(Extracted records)

-=-=-

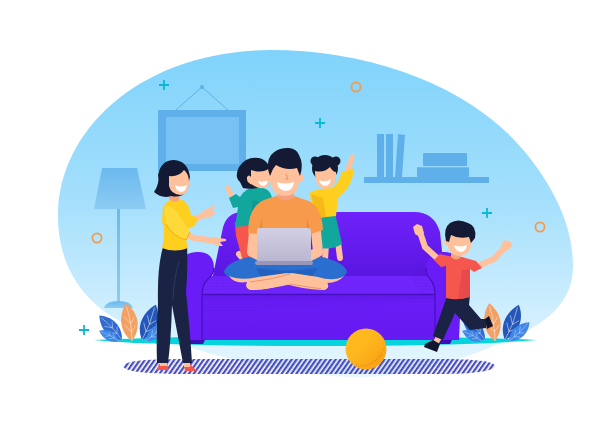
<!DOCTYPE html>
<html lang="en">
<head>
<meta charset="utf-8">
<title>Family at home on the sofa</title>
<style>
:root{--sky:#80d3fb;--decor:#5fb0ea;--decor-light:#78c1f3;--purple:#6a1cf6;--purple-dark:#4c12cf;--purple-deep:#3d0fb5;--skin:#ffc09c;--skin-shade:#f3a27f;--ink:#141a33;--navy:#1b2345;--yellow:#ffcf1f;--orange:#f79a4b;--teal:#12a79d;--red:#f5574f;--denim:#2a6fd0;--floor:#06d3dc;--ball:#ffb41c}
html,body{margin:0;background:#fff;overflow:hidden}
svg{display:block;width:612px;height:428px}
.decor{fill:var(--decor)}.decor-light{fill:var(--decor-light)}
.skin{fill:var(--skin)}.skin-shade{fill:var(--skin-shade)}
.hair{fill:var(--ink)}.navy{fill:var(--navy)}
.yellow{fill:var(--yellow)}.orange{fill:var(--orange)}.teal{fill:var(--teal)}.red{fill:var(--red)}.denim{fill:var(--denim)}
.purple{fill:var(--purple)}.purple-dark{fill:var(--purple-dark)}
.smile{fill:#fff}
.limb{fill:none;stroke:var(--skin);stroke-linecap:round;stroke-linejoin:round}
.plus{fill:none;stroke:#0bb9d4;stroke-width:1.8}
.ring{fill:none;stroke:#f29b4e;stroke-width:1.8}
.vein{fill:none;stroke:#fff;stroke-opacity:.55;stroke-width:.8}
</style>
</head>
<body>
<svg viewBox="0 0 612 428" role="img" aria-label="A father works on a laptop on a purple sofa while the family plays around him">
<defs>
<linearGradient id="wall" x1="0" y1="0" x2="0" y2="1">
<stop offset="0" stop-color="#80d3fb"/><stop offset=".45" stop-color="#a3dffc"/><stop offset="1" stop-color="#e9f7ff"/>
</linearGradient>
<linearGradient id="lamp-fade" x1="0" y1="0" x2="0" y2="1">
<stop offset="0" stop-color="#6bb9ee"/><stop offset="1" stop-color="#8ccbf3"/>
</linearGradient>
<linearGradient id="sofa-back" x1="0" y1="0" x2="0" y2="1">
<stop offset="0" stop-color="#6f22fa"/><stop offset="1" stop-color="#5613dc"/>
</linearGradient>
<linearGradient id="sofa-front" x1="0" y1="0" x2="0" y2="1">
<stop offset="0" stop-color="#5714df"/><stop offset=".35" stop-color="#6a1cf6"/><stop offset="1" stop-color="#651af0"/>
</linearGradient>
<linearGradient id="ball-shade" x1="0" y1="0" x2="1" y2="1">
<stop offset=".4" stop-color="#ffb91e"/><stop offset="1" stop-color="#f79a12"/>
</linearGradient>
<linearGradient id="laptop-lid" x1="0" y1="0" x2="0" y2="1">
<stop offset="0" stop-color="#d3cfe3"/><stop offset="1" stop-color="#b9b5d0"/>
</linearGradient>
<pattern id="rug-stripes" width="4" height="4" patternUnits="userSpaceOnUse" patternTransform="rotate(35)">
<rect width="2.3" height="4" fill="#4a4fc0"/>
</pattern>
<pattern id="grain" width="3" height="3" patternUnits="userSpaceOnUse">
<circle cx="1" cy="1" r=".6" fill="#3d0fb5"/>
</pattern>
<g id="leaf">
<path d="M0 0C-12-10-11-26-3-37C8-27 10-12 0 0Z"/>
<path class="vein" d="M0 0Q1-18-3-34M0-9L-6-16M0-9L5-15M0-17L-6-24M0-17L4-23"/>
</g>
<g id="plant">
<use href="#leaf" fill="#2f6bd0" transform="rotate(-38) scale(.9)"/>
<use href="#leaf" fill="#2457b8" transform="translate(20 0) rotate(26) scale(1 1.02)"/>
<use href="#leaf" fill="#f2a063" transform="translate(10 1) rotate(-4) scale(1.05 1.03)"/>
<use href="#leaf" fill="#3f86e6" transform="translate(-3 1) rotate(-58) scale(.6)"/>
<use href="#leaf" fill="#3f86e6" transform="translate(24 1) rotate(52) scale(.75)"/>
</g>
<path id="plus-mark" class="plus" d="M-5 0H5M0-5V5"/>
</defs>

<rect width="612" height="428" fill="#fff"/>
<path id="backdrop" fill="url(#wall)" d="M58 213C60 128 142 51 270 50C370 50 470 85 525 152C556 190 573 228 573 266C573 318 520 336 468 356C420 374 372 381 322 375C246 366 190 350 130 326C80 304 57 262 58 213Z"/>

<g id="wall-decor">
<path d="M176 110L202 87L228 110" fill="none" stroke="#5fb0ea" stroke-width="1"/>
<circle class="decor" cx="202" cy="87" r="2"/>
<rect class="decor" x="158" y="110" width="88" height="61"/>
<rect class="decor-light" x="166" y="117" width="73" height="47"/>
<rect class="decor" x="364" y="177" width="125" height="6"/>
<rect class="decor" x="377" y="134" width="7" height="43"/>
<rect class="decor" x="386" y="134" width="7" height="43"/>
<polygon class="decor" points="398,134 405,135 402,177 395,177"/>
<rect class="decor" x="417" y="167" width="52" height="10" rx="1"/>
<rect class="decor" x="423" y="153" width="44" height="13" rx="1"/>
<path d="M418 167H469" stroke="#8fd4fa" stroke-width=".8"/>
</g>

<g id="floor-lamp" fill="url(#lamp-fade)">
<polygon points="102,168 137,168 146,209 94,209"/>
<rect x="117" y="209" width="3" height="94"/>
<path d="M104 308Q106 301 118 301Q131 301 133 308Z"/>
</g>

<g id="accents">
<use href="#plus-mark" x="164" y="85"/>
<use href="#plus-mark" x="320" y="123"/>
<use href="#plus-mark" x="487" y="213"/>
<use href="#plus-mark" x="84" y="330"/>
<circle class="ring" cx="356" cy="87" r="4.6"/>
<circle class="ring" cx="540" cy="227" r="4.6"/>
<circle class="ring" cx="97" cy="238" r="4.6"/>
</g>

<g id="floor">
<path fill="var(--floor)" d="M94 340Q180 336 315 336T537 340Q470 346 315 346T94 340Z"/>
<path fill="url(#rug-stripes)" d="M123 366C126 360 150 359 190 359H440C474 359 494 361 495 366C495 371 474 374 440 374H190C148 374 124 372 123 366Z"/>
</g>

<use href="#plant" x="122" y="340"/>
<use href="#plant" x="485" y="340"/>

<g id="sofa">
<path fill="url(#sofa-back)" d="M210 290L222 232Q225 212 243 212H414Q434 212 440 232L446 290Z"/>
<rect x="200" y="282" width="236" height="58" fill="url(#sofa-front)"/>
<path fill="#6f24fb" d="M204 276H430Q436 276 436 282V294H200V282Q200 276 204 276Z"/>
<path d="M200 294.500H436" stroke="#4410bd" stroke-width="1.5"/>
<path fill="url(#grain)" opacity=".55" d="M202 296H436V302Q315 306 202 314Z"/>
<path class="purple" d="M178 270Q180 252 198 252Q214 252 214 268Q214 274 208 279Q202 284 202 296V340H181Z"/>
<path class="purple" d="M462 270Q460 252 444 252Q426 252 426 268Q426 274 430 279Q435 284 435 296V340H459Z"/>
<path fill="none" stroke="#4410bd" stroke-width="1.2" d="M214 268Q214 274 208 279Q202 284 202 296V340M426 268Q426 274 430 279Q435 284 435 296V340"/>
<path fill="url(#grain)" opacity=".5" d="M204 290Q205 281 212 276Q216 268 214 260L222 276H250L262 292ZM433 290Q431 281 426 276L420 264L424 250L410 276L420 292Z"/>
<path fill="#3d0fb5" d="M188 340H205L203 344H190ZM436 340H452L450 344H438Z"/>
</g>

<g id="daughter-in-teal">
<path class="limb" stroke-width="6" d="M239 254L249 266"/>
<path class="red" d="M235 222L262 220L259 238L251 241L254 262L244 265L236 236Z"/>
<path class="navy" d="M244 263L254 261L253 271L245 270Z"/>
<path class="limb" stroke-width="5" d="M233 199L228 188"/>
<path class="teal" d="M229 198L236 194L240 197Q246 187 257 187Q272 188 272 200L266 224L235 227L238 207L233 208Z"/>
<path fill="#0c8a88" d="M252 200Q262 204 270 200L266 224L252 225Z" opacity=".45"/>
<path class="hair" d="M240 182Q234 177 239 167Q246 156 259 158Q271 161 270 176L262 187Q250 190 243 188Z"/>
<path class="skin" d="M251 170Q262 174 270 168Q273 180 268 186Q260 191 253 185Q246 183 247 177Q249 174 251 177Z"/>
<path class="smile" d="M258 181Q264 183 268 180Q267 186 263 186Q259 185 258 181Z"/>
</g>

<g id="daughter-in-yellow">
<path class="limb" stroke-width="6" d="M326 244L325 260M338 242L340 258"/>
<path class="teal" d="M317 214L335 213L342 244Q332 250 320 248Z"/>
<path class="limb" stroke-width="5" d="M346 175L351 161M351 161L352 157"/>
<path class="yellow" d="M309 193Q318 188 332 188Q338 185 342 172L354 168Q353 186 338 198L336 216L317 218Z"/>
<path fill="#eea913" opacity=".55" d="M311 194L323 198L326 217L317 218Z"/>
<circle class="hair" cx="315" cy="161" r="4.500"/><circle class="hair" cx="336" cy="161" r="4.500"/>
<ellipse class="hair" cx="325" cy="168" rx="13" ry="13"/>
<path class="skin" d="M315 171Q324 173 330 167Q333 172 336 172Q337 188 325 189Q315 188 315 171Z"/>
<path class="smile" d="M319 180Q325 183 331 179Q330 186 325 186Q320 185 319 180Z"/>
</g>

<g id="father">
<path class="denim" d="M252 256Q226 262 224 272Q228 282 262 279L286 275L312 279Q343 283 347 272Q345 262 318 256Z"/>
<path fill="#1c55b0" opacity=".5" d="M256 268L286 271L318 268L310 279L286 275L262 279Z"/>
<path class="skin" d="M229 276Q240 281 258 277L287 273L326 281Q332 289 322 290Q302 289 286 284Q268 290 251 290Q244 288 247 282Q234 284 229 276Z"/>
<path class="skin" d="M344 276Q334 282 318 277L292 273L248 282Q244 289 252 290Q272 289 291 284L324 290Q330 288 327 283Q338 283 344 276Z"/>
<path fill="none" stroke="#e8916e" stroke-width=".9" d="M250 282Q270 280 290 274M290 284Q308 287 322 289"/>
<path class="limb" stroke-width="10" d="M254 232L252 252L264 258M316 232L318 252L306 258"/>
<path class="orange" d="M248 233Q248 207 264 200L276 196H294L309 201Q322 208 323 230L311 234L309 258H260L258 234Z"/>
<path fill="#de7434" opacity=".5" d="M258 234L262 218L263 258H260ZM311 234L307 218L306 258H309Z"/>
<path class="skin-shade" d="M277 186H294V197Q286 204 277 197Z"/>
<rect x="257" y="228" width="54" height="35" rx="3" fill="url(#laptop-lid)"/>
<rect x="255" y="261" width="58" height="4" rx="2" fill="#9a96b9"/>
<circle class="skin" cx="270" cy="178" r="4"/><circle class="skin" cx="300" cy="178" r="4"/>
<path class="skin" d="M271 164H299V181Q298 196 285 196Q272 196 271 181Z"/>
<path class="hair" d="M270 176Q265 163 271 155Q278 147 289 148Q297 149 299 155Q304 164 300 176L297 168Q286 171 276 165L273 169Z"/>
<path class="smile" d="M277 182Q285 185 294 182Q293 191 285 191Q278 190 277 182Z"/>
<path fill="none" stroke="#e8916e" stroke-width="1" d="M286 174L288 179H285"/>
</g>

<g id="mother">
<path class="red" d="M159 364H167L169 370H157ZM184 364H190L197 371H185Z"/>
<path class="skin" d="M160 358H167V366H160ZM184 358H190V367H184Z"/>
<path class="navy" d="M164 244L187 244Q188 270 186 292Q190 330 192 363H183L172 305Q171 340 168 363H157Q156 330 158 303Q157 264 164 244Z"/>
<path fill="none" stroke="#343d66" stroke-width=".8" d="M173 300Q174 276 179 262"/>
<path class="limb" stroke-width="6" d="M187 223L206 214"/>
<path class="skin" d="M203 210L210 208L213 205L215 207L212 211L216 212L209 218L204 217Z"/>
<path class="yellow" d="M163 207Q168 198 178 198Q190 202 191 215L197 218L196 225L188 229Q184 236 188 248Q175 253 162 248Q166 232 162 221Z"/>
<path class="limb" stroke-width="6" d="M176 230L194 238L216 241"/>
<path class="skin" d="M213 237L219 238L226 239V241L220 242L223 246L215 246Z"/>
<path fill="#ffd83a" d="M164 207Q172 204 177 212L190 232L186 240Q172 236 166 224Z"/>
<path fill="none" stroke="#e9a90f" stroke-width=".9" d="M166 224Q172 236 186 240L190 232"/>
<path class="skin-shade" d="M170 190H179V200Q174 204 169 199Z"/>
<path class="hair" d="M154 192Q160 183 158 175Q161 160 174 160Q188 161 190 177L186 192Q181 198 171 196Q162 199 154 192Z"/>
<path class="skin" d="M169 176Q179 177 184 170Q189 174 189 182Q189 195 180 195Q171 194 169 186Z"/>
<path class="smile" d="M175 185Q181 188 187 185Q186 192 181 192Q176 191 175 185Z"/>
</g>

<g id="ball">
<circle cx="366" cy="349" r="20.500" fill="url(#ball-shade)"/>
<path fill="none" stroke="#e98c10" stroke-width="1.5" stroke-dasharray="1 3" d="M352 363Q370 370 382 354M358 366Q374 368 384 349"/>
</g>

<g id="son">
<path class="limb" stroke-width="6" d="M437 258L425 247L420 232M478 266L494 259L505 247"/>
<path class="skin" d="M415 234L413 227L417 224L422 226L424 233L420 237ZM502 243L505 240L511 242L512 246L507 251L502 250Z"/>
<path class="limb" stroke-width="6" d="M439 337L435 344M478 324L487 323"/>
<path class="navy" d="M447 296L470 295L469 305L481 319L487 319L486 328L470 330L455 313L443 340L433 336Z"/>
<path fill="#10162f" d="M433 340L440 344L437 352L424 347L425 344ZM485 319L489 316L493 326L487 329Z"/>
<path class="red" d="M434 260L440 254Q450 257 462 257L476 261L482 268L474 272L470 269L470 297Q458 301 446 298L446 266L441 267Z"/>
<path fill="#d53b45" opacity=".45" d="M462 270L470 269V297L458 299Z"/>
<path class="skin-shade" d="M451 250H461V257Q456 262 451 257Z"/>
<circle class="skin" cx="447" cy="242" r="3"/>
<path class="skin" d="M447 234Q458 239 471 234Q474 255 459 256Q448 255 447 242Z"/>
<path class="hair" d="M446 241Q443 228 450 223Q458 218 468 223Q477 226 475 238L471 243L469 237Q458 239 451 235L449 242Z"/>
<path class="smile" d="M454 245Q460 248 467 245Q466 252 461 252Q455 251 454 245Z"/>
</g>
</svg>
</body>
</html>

-=-=-

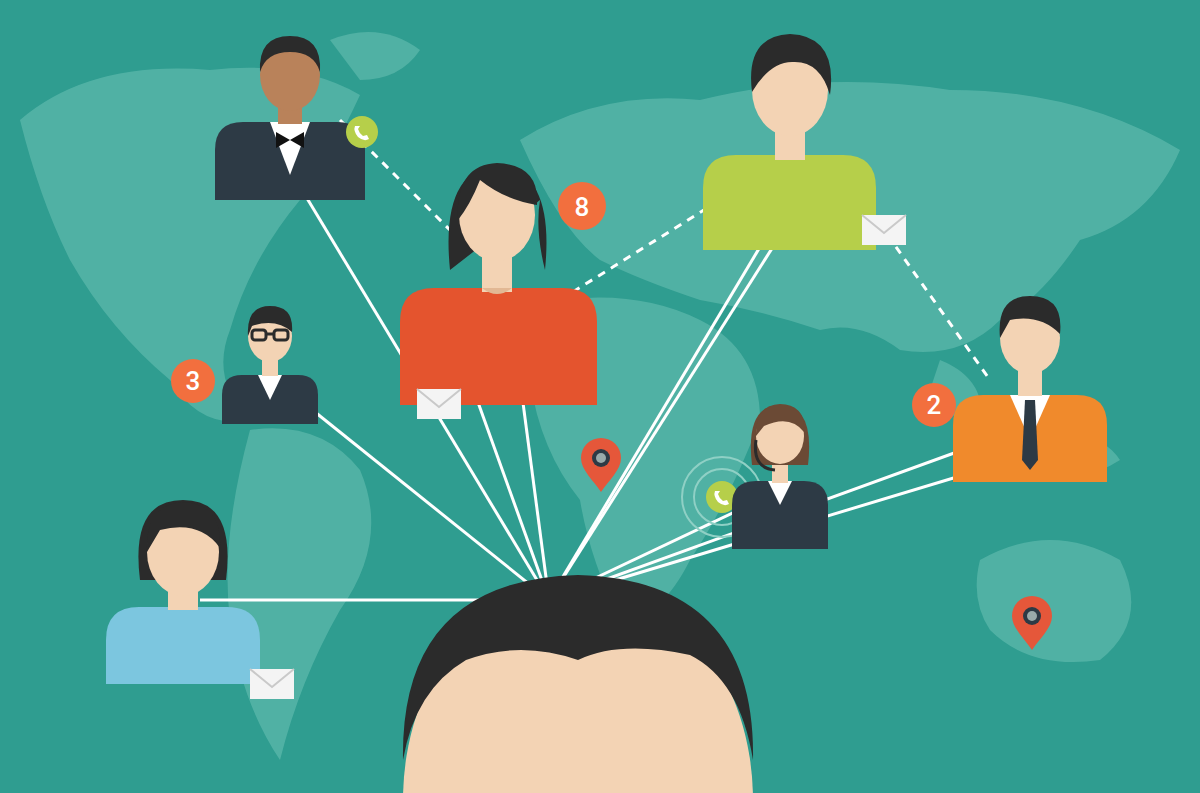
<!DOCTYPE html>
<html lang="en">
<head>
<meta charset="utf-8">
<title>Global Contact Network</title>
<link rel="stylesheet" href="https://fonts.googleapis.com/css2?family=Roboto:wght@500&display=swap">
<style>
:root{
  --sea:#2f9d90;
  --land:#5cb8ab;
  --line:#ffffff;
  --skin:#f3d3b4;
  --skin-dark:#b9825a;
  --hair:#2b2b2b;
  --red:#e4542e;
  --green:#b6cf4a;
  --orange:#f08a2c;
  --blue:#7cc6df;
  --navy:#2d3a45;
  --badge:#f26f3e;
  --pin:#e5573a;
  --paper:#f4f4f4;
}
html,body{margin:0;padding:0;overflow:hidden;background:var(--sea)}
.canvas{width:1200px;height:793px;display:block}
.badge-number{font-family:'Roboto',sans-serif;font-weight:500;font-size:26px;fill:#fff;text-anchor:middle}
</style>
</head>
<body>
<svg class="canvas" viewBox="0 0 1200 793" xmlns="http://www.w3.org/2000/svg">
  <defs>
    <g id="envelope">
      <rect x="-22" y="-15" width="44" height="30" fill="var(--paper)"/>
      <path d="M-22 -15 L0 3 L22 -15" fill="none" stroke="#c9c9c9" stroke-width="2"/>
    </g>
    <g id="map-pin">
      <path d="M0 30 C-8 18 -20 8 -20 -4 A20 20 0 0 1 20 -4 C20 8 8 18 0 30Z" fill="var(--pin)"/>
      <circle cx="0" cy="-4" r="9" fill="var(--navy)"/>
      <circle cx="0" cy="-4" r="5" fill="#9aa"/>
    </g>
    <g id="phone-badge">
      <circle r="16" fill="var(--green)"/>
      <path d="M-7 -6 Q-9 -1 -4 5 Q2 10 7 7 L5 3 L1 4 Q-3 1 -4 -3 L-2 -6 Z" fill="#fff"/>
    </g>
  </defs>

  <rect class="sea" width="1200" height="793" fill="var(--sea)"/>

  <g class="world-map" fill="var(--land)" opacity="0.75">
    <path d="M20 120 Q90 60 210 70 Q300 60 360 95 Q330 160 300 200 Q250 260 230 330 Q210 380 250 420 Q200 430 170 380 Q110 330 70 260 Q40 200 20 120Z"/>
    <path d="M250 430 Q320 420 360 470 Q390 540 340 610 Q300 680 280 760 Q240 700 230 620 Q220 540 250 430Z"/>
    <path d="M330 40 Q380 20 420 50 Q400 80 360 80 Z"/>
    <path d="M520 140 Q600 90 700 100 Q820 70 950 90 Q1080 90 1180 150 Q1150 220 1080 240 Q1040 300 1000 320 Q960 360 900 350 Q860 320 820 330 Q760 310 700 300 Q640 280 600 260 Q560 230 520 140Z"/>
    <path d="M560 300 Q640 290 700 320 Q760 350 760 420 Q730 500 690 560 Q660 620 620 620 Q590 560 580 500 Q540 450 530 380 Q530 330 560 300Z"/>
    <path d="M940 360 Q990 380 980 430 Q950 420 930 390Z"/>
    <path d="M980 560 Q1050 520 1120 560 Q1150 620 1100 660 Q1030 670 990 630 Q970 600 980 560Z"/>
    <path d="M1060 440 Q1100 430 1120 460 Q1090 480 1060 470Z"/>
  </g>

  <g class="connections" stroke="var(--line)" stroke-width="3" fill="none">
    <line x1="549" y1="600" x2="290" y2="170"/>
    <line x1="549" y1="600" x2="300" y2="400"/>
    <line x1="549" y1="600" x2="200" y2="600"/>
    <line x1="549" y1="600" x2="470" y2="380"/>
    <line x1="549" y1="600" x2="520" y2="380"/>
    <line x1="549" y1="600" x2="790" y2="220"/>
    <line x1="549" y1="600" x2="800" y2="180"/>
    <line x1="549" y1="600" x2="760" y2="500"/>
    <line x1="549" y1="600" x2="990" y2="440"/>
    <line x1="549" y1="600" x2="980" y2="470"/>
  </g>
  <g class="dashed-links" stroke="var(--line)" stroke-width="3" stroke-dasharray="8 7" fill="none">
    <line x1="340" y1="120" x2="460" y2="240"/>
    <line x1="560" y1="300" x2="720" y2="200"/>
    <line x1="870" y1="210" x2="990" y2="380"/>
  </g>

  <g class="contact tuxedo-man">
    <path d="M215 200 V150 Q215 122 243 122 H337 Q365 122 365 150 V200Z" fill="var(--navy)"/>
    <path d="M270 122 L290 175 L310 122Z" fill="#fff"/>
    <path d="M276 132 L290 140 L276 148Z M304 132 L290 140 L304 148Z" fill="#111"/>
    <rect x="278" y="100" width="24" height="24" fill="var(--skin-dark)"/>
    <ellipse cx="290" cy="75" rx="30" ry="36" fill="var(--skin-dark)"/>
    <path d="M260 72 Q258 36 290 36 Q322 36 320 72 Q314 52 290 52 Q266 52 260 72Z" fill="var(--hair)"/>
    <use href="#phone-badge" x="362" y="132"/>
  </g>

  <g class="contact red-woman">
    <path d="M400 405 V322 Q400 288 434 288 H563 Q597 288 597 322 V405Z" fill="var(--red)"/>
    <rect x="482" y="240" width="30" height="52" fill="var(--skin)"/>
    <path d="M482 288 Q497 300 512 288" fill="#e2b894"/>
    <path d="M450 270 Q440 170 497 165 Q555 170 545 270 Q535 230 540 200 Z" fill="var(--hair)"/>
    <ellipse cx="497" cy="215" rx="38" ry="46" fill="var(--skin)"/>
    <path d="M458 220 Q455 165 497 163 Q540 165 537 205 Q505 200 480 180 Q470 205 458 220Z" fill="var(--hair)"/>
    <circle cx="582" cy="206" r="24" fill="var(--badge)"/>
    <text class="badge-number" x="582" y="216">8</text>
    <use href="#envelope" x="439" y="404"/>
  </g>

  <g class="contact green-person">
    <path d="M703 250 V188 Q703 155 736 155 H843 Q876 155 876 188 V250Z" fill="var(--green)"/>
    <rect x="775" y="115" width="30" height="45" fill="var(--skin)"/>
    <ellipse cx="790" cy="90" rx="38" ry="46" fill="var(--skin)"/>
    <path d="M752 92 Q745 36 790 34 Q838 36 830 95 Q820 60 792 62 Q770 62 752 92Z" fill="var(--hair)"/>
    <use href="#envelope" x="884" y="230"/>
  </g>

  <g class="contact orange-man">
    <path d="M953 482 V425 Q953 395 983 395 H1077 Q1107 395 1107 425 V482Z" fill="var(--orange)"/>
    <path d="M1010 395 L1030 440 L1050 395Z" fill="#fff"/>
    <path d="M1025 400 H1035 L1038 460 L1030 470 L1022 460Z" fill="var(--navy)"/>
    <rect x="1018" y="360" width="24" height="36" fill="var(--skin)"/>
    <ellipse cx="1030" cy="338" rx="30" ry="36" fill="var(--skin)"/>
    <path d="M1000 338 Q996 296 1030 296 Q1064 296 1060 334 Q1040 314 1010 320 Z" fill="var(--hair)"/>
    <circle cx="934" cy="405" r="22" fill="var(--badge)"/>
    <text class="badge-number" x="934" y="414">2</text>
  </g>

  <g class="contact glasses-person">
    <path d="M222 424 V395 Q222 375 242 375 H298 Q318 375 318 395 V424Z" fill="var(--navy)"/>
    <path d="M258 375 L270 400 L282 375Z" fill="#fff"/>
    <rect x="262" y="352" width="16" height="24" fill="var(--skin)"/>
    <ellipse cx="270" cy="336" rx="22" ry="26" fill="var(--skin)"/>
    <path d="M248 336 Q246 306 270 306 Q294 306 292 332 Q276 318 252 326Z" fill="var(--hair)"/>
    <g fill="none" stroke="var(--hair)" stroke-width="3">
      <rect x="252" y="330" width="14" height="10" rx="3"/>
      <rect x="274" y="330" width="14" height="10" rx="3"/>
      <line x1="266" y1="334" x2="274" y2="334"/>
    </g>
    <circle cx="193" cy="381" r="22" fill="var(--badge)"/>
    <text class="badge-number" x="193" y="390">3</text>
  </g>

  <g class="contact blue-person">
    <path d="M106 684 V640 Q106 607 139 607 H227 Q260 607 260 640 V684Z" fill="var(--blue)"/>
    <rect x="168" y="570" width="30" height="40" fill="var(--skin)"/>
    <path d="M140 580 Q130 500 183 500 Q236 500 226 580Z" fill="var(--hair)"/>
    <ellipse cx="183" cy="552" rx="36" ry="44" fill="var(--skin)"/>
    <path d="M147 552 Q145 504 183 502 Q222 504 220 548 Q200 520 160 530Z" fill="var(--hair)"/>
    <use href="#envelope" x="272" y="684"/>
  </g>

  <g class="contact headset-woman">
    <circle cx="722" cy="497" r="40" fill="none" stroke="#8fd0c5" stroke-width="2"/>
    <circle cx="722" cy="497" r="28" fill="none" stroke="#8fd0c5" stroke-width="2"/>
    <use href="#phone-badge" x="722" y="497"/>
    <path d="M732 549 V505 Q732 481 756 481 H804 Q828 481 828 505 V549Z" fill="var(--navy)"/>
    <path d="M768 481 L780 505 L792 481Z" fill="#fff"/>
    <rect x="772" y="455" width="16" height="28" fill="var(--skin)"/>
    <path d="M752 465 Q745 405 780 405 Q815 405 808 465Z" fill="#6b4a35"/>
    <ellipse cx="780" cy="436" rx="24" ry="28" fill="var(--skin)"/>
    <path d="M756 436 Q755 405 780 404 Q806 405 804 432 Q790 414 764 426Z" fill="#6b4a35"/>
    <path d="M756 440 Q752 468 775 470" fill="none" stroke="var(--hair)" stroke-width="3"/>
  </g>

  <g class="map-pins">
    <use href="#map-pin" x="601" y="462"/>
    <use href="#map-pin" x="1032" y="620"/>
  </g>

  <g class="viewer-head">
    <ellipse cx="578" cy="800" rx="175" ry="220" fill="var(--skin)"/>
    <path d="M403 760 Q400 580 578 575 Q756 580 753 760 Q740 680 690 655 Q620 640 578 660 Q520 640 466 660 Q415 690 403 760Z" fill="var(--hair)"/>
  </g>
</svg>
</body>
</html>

-=-=-

INSTRUCTIONS TO FOLLOW: Going through the entries above, count the lines that include "scale" and state only the result.

RESPONSE TO THIS TASK: 5